The catnip herb, Nepata cataria, is of course well known for driving cats wild with joy. As an herb though it has far more uses than giving something for cats to chew or roll around in.
Catnip is a member of the wider mint family, and as such it can be used to make a catnip tea, or simply used as a fragrance, as it exudes a lemon-mint scent. Some people will also go as far as to make use of it as a remedy for colds.
Many people prefer to grown their own catnip from seeds, and partially depending upon local climatic conditions, this can be done straight into the outdoors, or into plant pots.
If growing catnip is to start indoors it is generally a good idea to commence work about two months before the last frost is due. At this time catnip seeds should be planted into small pots filled with a potting soil mixture.

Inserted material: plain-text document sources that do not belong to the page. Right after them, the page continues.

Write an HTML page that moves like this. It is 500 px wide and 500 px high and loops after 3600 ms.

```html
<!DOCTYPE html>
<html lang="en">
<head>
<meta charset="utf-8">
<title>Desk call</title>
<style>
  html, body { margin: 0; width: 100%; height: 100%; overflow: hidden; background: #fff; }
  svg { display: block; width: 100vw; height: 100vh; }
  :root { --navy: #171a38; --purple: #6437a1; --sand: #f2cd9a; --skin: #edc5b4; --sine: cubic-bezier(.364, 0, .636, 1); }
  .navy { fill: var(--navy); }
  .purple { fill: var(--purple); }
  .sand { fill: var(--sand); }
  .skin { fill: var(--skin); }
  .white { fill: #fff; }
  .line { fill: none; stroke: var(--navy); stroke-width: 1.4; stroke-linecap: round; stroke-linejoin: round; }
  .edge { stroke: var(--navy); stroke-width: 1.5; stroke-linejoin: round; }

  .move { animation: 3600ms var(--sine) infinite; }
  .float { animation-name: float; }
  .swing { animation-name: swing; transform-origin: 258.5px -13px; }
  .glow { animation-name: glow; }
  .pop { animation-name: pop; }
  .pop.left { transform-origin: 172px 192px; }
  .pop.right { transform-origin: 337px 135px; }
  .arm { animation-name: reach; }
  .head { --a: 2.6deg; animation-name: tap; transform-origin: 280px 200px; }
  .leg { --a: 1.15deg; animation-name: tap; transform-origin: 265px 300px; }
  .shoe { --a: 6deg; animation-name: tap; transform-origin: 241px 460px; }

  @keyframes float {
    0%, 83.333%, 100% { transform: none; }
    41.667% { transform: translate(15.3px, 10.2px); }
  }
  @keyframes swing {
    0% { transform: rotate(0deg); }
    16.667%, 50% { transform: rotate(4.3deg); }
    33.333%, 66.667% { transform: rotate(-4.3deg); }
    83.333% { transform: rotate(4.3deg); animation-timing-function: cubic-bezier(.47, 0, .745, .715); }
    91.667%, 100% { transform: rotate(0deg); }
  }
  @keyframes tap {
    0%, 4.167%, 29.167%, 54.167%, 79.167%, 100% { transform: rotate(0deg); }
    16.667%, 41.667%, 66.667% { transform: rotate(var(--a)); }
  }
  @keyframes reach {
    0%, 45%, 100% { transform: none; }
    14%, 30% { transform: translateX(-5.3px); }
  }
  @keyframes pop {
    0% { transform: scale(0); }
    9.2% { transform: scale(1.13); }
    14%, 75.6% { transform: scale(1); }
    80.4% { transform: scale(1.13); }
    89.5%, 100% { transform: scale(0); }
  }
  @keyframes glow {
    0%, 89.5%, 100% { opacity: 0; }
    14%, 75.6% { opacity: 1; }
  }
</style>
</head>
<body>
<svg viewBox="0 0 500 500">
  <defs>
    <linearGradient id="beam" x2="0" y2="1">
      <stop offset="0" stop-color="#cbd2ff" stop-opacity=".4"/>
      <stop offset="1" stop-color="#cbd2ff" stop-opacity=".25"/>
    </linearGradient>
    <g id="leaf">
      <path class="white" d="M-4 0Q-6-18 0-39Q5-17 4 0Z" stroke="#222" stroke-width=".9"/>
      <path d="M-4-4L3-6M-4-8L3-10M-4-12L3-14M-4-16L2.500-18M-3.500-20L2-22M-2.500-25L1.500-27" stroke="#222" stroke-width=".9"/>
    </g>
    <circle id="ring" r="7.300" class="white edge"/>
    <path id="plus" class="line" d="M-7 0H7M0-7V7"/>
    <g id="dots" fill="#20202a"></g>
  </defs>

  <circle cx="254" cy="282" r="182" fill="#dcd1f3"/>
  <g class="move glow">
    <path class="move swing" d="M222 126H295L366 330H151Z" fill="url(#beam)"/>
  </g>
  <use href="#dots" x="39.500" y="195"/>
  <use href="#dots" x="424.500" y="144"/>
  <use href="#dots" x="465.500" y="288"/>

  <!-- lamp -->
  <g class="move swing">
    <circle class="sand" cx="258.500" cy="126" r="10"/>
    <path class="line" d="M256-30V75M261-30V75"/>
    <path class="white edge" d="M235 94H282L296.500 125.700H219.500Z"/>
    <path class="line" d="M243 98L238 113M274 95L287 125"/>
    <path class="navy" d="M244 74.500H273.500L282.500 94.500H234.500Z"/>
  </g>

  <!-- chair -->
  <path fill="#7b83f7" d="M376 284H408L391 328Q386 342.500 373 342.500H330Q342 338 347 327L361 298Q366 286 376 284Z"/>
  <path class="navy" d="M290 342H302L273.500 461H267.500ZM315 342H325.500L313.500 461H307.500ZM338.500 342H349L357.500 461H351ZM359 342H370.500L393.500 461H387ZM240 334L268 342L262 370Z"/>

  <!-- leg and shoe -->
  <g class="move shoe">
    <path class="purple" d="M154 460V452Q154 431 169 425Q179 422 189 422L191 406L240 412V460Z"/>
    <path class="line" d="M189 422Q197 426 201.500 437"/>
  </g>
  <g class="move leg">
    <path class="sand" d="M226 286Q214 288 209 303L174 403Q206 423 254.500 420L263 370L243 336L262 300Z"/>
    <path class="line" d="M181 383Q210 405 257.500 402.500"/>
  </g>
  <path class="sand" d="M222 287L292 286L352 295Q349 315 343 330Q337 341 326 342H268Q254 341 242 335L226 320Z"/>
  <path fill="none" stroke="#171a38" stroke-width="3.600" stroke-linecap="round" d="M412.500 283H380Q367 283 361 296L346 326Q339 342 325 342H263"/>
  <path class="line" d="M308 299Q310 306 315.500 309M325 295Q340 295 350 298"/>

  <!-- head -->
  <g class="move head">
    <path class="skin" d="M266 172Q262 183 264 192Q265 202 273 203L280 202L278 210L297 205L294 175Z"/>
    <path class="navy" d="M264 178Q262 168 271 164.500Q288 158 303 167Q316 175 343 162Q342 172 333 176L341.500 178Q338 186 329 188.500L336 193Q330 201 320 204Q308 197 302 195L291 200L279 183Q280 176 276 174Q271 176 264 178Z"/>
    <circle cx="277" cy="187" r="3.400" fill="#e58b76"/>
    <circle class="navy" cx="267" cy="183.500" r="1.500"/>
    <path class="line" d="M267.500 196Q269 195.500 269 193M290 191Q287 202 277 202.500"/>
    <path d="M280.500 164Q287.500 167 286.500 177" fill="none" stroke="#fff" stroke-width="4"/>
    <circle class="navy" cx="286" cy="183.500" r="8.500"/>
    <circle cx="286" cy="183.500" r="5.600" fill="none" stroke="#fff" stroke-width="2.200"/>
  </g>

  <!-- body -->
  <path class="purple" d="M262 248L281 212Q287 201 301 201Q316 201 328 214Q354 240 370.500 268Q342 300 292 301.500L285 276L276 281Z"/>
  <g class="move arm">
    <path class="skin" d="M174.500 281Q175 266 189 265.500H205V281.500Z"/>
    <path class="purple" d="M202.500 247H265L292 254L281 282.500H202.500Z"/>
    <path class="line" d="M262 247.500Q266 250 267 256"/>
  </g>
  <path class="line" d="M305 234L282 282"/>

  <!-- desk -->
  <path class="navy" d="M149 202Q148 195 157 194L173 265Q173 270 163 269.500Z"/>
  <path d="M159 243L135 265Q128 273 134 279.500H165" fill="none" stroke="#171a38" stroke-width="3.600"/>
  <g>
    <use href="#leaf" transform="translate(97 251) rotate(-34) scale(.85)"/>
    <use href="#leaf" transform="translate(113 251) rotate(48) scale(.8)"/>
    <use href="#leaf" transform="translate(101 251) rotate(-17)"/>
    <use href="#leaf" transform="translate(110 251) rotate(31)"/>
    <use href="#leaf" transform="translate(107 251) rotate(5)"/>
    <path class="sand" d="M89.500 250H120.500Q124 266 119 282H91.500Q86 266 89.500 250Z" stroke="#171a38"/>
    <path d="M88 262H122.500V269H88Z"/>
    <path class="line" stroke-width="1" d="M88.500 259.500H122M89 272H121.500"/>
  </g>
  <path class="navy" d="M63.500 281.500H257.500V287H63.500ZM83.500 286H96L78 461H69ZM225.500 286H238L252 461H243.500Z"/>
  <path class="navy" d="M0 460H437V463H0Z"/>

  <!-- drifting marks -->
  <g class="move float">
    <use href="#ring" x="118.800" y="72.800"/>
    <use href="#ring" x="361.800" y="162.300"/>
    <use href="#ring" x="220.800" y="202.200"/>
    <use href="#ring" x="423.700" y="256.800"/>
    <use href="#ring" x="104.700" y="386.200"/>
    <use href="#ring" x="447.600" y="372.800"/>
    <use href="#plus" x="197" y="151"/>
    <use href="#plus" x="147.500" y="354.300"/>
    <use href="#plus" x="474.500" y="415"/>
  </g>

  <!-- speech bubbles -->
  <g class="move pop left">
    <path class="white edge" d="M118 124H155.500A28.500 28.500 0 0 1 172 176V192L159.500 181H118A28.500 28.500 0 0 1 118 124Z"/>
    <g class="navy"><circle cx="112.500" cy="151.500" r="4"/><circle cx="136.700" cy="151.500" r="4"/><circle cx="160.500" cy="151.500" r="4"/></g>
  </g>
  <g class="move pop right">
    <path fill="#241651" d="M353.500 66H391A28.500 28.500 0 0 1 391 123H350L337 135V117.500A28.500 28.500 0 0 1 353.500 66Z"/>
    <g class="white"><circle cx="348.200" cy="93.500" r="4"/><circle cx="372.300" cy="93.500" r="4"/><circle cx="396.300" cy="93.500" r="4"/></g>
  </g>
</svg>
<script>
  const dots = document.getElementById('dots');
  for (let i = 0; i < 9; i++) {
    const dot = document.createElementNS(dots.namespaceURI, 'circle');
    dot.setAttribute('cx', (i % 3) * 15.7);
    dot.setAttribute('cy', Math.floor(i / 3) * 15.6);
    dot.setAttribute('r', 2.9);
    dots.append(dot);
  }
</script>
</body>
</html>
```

These pots should then be watered and kept in a relatively warm location. Re-planting the catnip sprouts should then commence once there is no more likelihood of a frost.
Catnip plants are likely to need a relatively large amount of space for an herb, and ideally individual plants should have about 30cm clearance. Each individual catnip plant is likely to grow to a height of between 60cm and 90cm.
Catnip should be planted in an area of well-drained, rich soil, and in location that receives a good amount of direct sunshine. When initially planted it is also a good idea to provide the catnip plant with some fertiliser, although this may well be the only additional fertiliser that the plant will need.
After the initial planting, the catnip plant should do very well by itself. It is not likely to attract too many voracious garden pests, although some protection will be required from nosey cats. Regular watering will ensure a long period of growth.
Bushy growth of the catnip can be ensured by the pinching back of new shoots, and with appropriate timing of harvesting, three such harvests can be obtained in a single growing season. The catnip will produce blue-lavender coloured flowers, with green leaves and square stems.
Catnip is of course a perennial, and with care will produce year after year from the same plant. Harvesting can be done relatively early in the growing season, with stems and leaves either dried out or left fresh, and then either given to a favoured cat, or made into that relaxing cup of tea.